Researchers gauge impact of fibers in multiple applications
By Peggy Malnati
The May 12 composites session featured several talks characterizing fiber-breakage mechanisms and developing predictive models for discontinuous/short-fiber injection molding materials. It’s well established both that retained fiber length has a major impact on mechanical properties of composites and that, by its nature, injection molding provides many opportunities to break fibers.
Previous work had established that there are three fiber-damage mechanisms—fiber/fiber, fiber/machine surface and fiber/polymer interactions.
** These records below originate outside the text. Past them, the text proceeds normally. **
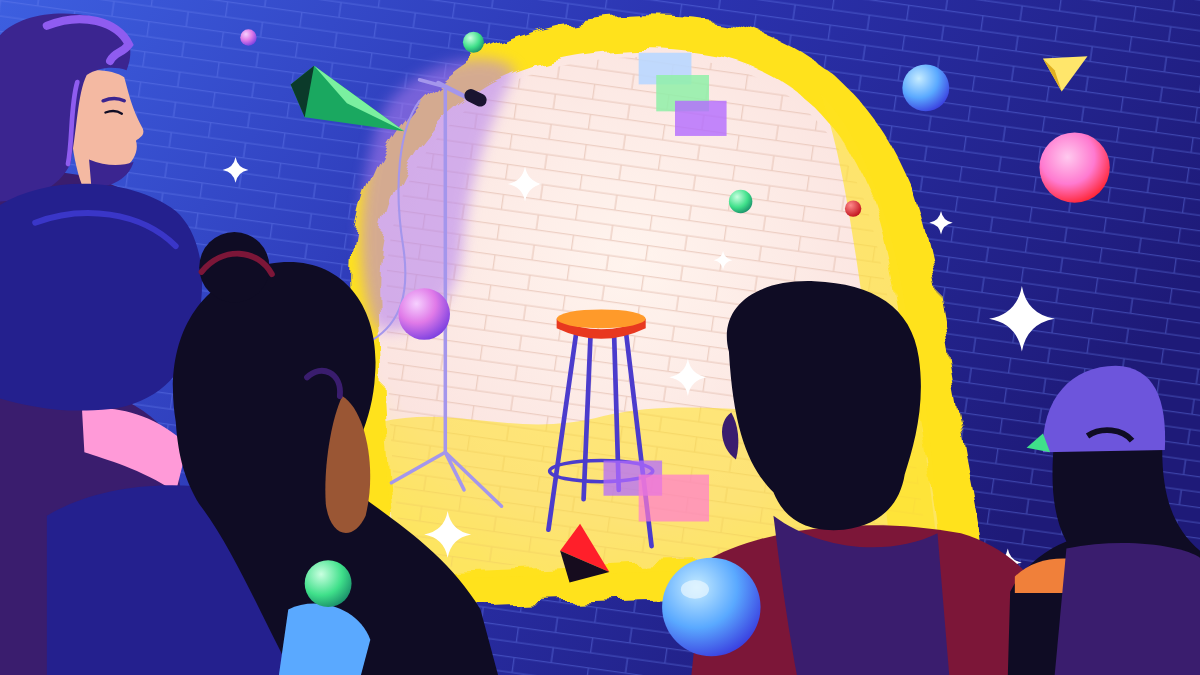
<!DOCTYPE html>
<html lang="en">
<head>
<meta charset="utf-8">
<title>Open Mic Night</title>
<link rel="stylesheet" href="https://fonts.googleapis.com/css2?family=Inter:wght@400&display=swap">
<style>
  :root {
    --wall-light: #3d5fe0;
    --wall-mid: #2b33b0;
    --wall-dark: #1e1a78;
    --brick-line: #6a80f0;
    --spot-yellow: #ffe21f;
    --spot-glow: #fff08a;
    --spot-core: #fbe4e0;
    --haze: #b27ef0;
    --stand: #a496ec;
    --mic-head: #1a1430;
    --stool-top: #ff9a2a;
    --stool-rim: #e8381f;
    --stool-leg: #4b3ccc;
    --ink: #0f0c24;
    --navy: #24208e;
    --plum: #3a1d6e;
    --wine: #7c1638;
    --skin-light: #f4b9a2;
    --skin-dark: #9a5634;
    --hair-purple: #3b2590;
    --hair-violet: #8f5cf0;
    --star: #ffffff;
    --pink: #ff7ad0;
    --red: #ff1f2a;
    --green: #3fe08a;
    --blue: #5aa9ff;
    --violet: #b36bff;
    --orange: #f0803a;
    --cap: #6d55dc;
  }
  html, body { margin: 0; padding: 0; overflow: hidden; width: 1200px; height: 675px; background: var(--wall-dark); }
  .stage-canvas { display: block; width: 1200px; height: 675px; font-family: "Inter", sans-serif; }
</style>
</head>
<body>
<svg class="stage-canvas" viewBox="0 0 1024 576" width="1200" height="675" role="img" aria-label="Audience watching an empty comedy stage with microphone and stool in a spotlight">
  <defs>
    <linearGradient id="wallShade" x1="0" y1="0" x2="1" y2="0.4">
      <stop offset="0" stop-color="var(--wall-light)"/>
      <stop offset="0.5" stop-color="var(--wall-mid)"/>
      <stop offset="1" stop-color="var(--wall-dark)"/>
    </linearGradient>
    <pattern id="brickRows" width="64" height="26" patternUnits="userSpaceOnUse" patternTransform="rotate(8)">
      <path d="M0 0.5H64M0 13.5H64M0.5 0V13M32.5 13V26" stroke="var(--brick-line)" stroke-width="1.2" fill="none" opacity="0.4"/>
    </pattern>
    <pattern id="brickRowsLight" width="64" height="26" patternUnits="userSpaceOnUse" patternTransform="rotate(8)">
      <path d="M0 0.5H64M0 13.5H64M0.5 0V13M32.5 13V26" stroke="#e6c2b4" stroke-width="1.2" fill="none" opacity="0.7"/>
    </pattern>
    <radialGradient id="spotCore" cx="0.45" cy="0.4" r="0.65">
      <stop offset="0" stop-color="#fff4ee"/>
      <stop offset="0.75" stop-color="var(--spot-core)"/>
      <stop offset="1" stop-color="#fbe9b0"/>
    </radialGradient>
    <filter id="wavyEdge" x="-5%" y="-5%" width="110%" height="110%">
      <feTurbulence type="fractalNoise" baseFrequency="0.035" numOctaves="2" seed="3"/>
      <feDisplacementMap in="SourceGraphic" scale="18"/>
    </filter>
    <filter id="softBlur"><feGaussianBlur stdDeviation="6"/></filter>
    <radialGradient id="orbBlue" cx="0.35" cy="0.3" r="0.75"><stop offset="0" stop-color="#c6ecff"/><stop offset="0.55" stop-color="var(--blue)"/><stop offset="1" stop-color="#3a3fe0"/></radialGradient>
    <radialGradient id="orbPink" cx="0.4" cy="0.35" r="0.7"><stop offset="0" stop-color="#ffc9ef"/><stop offset="0.55" stop-color="var(--pink)"/><stop offset="1" stop-color="var(--red)"/></radialGradient>
    <radialGradient id="orbGreen" cx="0.35" cy="0.3" r="0.75"><stop offset="0" stop-color="#c9ffe0"/><stop offset="0.6" stop-color="var(--green)"/><stop offset="1" stop-color="#1a8f6a"/></radialGradient>
    <radialGradient id="orbViolet" cx="0.35" cy="0.3" r="0.75"><stop offset="0" stop-color="#f6d0ff"/><stop offset="0.5" stop-color="#e07ae8"/><stop offset="1" stop-color="#7a3fe0"/></radialGradient>
    <radialGradient id="orbRed" cx="0.35" cy="0.3" r="0.75"><stop offset="0" stop-color="#ff8a8a"/><stop offset="1" stop-color="#c0101a"/></radialGradient>
    <path id="sparkle" d="M0 -10 Q1.5 -1.5 10 0 Q1.5 1.5 0 10 Q-1.5 1.5 -10 0 Q-1.5 -1.5 0 -10Z" fill="var(--star)"/>
  </defs>

  <g class="brick-wall">
    <rect width="1024" height="576" fill="url(#wallShade)"/>
    <rect width="1024" height="576" fill="url(#brickRows)"/>
  </g>

  <g class="spotlight">
    <path filter="url(#wavyEdge)" d="M300 250 C296 170 330 90 410 45 C470 14 560 6 630 22 C700 40 750 90 778 160 C800 220 808 300 822 370 C830 420 842 460 840 500 L320 520 C306 440 302 330 300 250Z" fill="var(--spot-yellow)"/>
    <path filter="url(#wavyEdge)" d="M322 250 C320 180 350 110 420 70 C475 42 555 36 620 50 C680 66 722 108 745 170 C764 225 772 300 786 370 C792 410 800 440 800 470 L340 490 C328 420 324 320 322 250Z" fill="url(#spotCore)"/>
    <path d="M330 250 C328 180 356 115 424 76 C478 48 555 42 618 56 C676 72 716 112 738 172 C756 226 764 300 778 370 L792 470 L345 485 C334 420 330 320 330 250Z" fill="url(#brickRowsLight)"/>
    <path d="M325 360 C390 345 440 375 515 355 C600 335 690 365 790 345 L805 480 L340 495Z" fill="var(--spot-yellow)" opacity="0.55"/>
    <path d="M700 80 C740 120 765 200 775 280 C785 350 795 420 800 470 L760 470 C752 400 745 320 735 250 C725 180 715 120 700 80Z" fill="var(--spot-yellow)" opacity="0.6"/>
    <path filter="url(#softBlur)" d="M330 90 C360 50 420 40 440 60 C420 100 400 150 395 210 C390 260 360 290 320 280 C300 230 305 140 330 90Z" fill="var(--haze)" opacity="0.55"/>
  </g>

  <g class="microphone-stand" fill="none" stroke-linecap="round">
    <path d="M358 86 C340 110 336 160 344 210 C350 250 342 275 318 290" stroke="var(--stand)" stroke-width="1.8"/>
    <path d="M380 74 V386" stroke="var(--stand)" stroke-width="3"/>
    <path d="M380 74 L358 68" stroke="var(--stand)" stroke-width="3"/>
    <path d="M380 386 L334 412 M380 386 L428 432 M380 386 L396 418" stroke="var(--stand)" stroke-width="3"/>
    <path d="M374 71 L398 83" stroke="var(--stand)" stroke-width="4"/>
    <rect x="396" y="78" width="20" height="11" rx="5.5" fill="var(--mic-head)" transform="rotate(26 406 83)"/>
  </g>

  <g class="stool" stroke-linecap="round">
    <path d="M492 282 L468 452 M534 282 L556 466 M504 284 L498 426 M524 284 L528 418" stroke="var(--stool-leg)" stroke-width="4"/>
    <ellipse cx="513" cy="402" rx="44" ry="9" fill="none" stroke="var(--stool-leg)" stroke-width="3"/>
    <path d="M475 272 Q513 290 551 272 L551 280 Q513 298 475 280Z" fill="var(--stool-rim)"/>
    <ellipse cx="513" cy="272" rx="38" ry="8" fill="var(--stool-top)"/>
  </g>

  <g class="floating-cards">
    <rect x="545" y="45" width="45" height="27" fill="#b9d7ff" opacity="0.9"/>
    <rect x="560" y="64" width="45" height="31" fill="#8ff0a8" opacity="0.85"/>
    <rect x="576" y="86" width="44" height="30" fill="var(--violet)" opacity="0.8"/>
    <rect x="515" y="393" width="50" height="30" fill="var(--violet)" opacity="0.75"/>
    <rect x="545" y="405" width="60" height="40" fill="var(--pink)" opacity="0.7"/>
  </g>

  <g class="floating-prisms">
    <path d="M248 72 L268 56 L345 112 L260 100Z" fill="#1aa860"/>
    <path d="M248 72 L268 56 L260 100Z" fill="#0b3a2a"/>
    <path d="M268 56 L345 112 L296 88Z" fill="#7af0a0"/>
    <path d="M890 50 L928 48 L906 78Z" fill="#ffe66b"/>
    <path d="M890 50 L906 78 L900 60Z" fill="#e0b020"/>
    <path d="M478 470 L495 447 L520 488Z" fill="var(--red)"/>
    <path d="M478 470 L520 488 L486 497Z" fill="#160c1e"/>
  </g>

  <g class="floating-orbs">
    <circle cx="212" cy="32" r="7" fill="url(#orbViolet)"/>
    <circle cx="404" cy="36" r="9" fill="url(#orbGreen)"/>
    <circle cx="790" cy="75" r="20" fill="url(#orbBlue)"/>
    <circle cx="917" cy="143" r="30" fill="url(#orbPink)"/>
    <circle cx="632" cy="172" r="10" fill="url(#orbGreen)"/>
    <circle cx="728" cy="178" r="7" fill="url(#orbRed)"/>
    <circle cx="362" cy="268" r="22" fill="url(#orbViolet)"/>
  </g>

  <g class="sparkles">
    <use href="#sparkle" transform="translate(201 145) scale(1.1)"/>
    <use href="#sparkle" transform="translate(448 157) scale(1.5)"/>
    <use href="#sparkle" transform="translate(617 222) scale(0.8)"/>
    <use href="#sparkle" transform="translate(803 190) scale(1)"/>
    <use href="#sparkle" transform="translate(872 272) scale(2.8)"/>
    <use href="#sparkle" transform="translate(587 322) scale(1.6)"/>
    <use href="#sparkle" transform="translate(382 456) scale(2)"/>
    <use href="#sparkle" transform="translate(860 480) scale(1.2)"/>
  </g>

  <g class="audience">
    <g class="bearded-man">
      <path d="M0 150 C40 140 90 150 120 170 L130 260 L0 270Z" fill="var(--plum)"/>
      <path d="M62 62 C80 58 98 60 106 66 C110 80 112 92 122 110 C124 116 118 118 116 120 C118 126 116 134 110 140 C100 152 84 158 70 158 C60 130 58 96 62 62Z" fill="var(--skin-light)"/>
      <path d="M0 30 C20 8 70 6 100 22 C112 30 114 46 108 60 C96 56 84 58 74 64 C66 80 66 110 60 140 C50 160 30 170 0 172Z" fill="var(--hair-purple)"/>
      <path d="M40 22 C70 10 100 18 110 38 C104 46 98 44 94 52" stroke="var(--hair-violet)" stroke-width="7" fill="none" stroke-linecap="round"/>
      <path d="M66 70 C60 90 62 120 58 140" stroke="var(--hair-violet)" stroke-width="4" fill="none" stroke-linecap="round"/>
      <path d="M76 136 C90 142 104 142 114 138 C110 152 96 160 78 160Z" fill="var(--hair-purple)"/>
      <path d="M90 96 Q98 93 104 97" stroke="var(--ink)" stroke-width="2" fill="none" stroke-linecap="round"/>
      <path d="M88 86 Q98 82 106 86" stroke="var(--hair-purple)" stroke-width="3" fill="none" stroke-linecap="round"/>
    </g>
    <g class="blue-haired-woman">
      <path d="M0 330 C50 320 120 330 150 380 L170 576 L0 576Z" fill="var(--plum)"/>
      <path d="M70 350 C90 345 130 350 160 380 L150 420 C120 400 90 392 72 386Z" fill="#ff9ad8"/>
      <path d="M0 175 C40 150 110 150 150 180 C178 205 178 260 160 300 C150 330 120 350 80 350 C50 352 20 346 0 340Z" fill="var(--navy)"/>
      <path d="M30 190 C70 175 120 180 150 210" stroke="#3a36c8" stroke-width="5" fill="none" stroke-linecap="round"/>
    </g>
    <g class="woman-with-bun">
      <path d="M40 440 C90 410 170 405 240 430 C262 480 272 530 280 576 L40 576Z" fill="var(--navy)"/>
      <path d="M150 360 C140 300 160 240 230 225 C290 215 325 260 320 320 C318 360 300 390 290 410 C330 440 380 470 410 520 L425 576 L250 576 C220 520 200 470 170 430 C158 410 152 390 150 360Z" fill="var(--ink)"/>
      <circle cx="200" cy="228" r="30" fill="var(--ink)"/>
      <path d="M172 232 C190 210 220 212 232 234" stroke="var(--wine)" stroke-width="5" fill="none" stroke-linecap="round"/>
      <path d="M292 338 C312 350 322 400 312 440 C302 462 282 460 278 430 C276 400 282 360 292 338Z" fill="var(--skin-dark)"/>
      <path d="M262 322 C274 310 292 318 290 338" stroke="var(--plum)" stroke-width="5" fill="none" stroke-linecap="round"/>
      <path d="M246 520 C270 508 306 518 316 546 L308 576 L238 576Z" fill="var(--blue)"/>
      <circle cx="280" cy="498" r="20" fill="url(#orbGreen)"/>
    </g>
    <g class="dark-haired-man">
      <path d="M600 480 C650 450 740 440 820 455 C870 470 905 510 915 576 L590 576Z" fill="var(--wine)"/>
      <path d="M660 440 C700 470 760 475 800 455 L810 576 L680 576 C670 520 665 480 660 440Z" fill="var(--plum)"/>
      <path d="M622 300 C612 262 645 238 695 240 C745 242 778 262 784 305 C790 345 780 380 772 405 C768 430 752 448 720 452 C685 455 668 440 660 420 C640 400 626 370 622 300Z" fill="var(--ink)"/>
      <path d="M624 352 C612 360 614 382 628 392 C632 378 630 362 624 352Z" fill="var(--plum)"/>
      <circle cx="607" cy="518" r="42" fill="url(#orbBlue)"/>
      <ellipse cx="593" cy="503" rx="12" ry="8" fill="#e8f6ff" opacity="0.7"/>
    </g>
    <g class="man-in-cap">
      <path d="M900 372 C896 410 898 440 910 462 C890 470 872 485 862 505 L860 576 L1024 576 L1024 470 C1000 450 990 420 992 372Z" fill="var(--ink)"/>
      <path d="M866 492 C880 478 900 474 924 478 L916 506 L866 506Z" fill="var(--orange)"/>
      <path d="M910 468 C960 458 1010 466 1024 476 L1024 576 L900 576Z" fill="var(--plum)"/>
      <path d="M890 386 C888 340 915 312 952 312 C985 313 996 340 994 384Z" fill="var(--cap)"/>
      <path d="M928 372 C940 364 958 366 966 376" stroke="var(--ink)" stroke-width="5" fill="none"/>
      <path d="M890 370 L876 382 L896 386Z" fill="var(--green)"/>
    </g>
  </g>
</svg>
</body>
</html>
Most damage occurs in the plasticization unit, and that damage is influenced by process settings like screw speed, melt temperature and backpressure.
Franziska Bürenhaus of the University of Paderborn, Germany, carried this work forward by examining the influence of process parameters on fiber length reduction in 20, 30 and 40 fiber-weight fraction (FWF) short-glass reinforced polypropylene (GR-PP) and 30 percent FWF polyamide 6 (GR-PA 6).
Working with a special press equipped with a removeable plate that allowed researchers to take samples along a 700-mm length of the screw, she documented the progression of fiber breakage in different transition zones. (Once samples were removed, the matrix was burned off, then fibers were washed, scanned and measured.) For GR-PA 6, samples were also taken at the injection nozzle tip.
The author documented interesting interactions between process parameters and FWF, including differences between the two polymer systems. Details are spelled out in her paper “Influence of Processing Parameters on Fiber Length Degradation During Injection Molding.” Bürenhaus said that future work will examine whether short-glass results translate to long-fiber thermoplastic (LFT) materials and that there are plans to develop a fiber-breakage model, including damage mechanisms seen in the mixing area of the melt pool and solid bed.
Another view of this issue was provided by Chao-Tsai Huang of Tamkang University, Taipei, Taiwan, in his talk titled “Study on the Flow-Fiber Coupling and Its Influence on the Shrinkage of FRP (fiber-reinforced plastics) Injection Parts.” A team made up of three Taiwanese universities and a machinery OEM conducted research into fiber microstructures like fiber length, orientation, and concentration and flow-fiber coupling effects using numerical simulation and physical testing on molded samples of GR-PP using three gating scenarios and with measurements made near, intermediate and far from gates. The fiber orientation behavior was verified by micro-computerized tomography scans and image analysis. Good correlation was achieved with the predictive model developed
Other interesting work presented in this session included Raveen John, University of Auckland, New Zealand, who discussed work characterizing the mechanical performance and machinability of natural-fiber PP composites reinforced with kenaf, jute or rice hulls; Jinchuan Zhao of the University of Toronto, who improved the mechanical, rheological, crystallization behavior and cell structure of structural foamed PP reinforced with nano-scale fibrils of polytetrafluoroethylene (PTFE); and Nabeel Ahmed Syed of Ontario Tech University, Oshawa, Ontario, Canada, who evaluated replacing steel cord-reinforced composites with carbon fiber-reinforced composites in a handrail to increase safety. The presentation that garnered the most questions was work by Solmaz Karamikamkar of the University of Toronto, who discussed multifunctional aerogels made with polymerized silica precursors that possessed either stiff or flexible backbones. Aerogels are used in many industries and future work with this system will include its use as the core of sandwich composites.
More composites research will be presented in a joint Composites/Building & Infrastructure session May 20.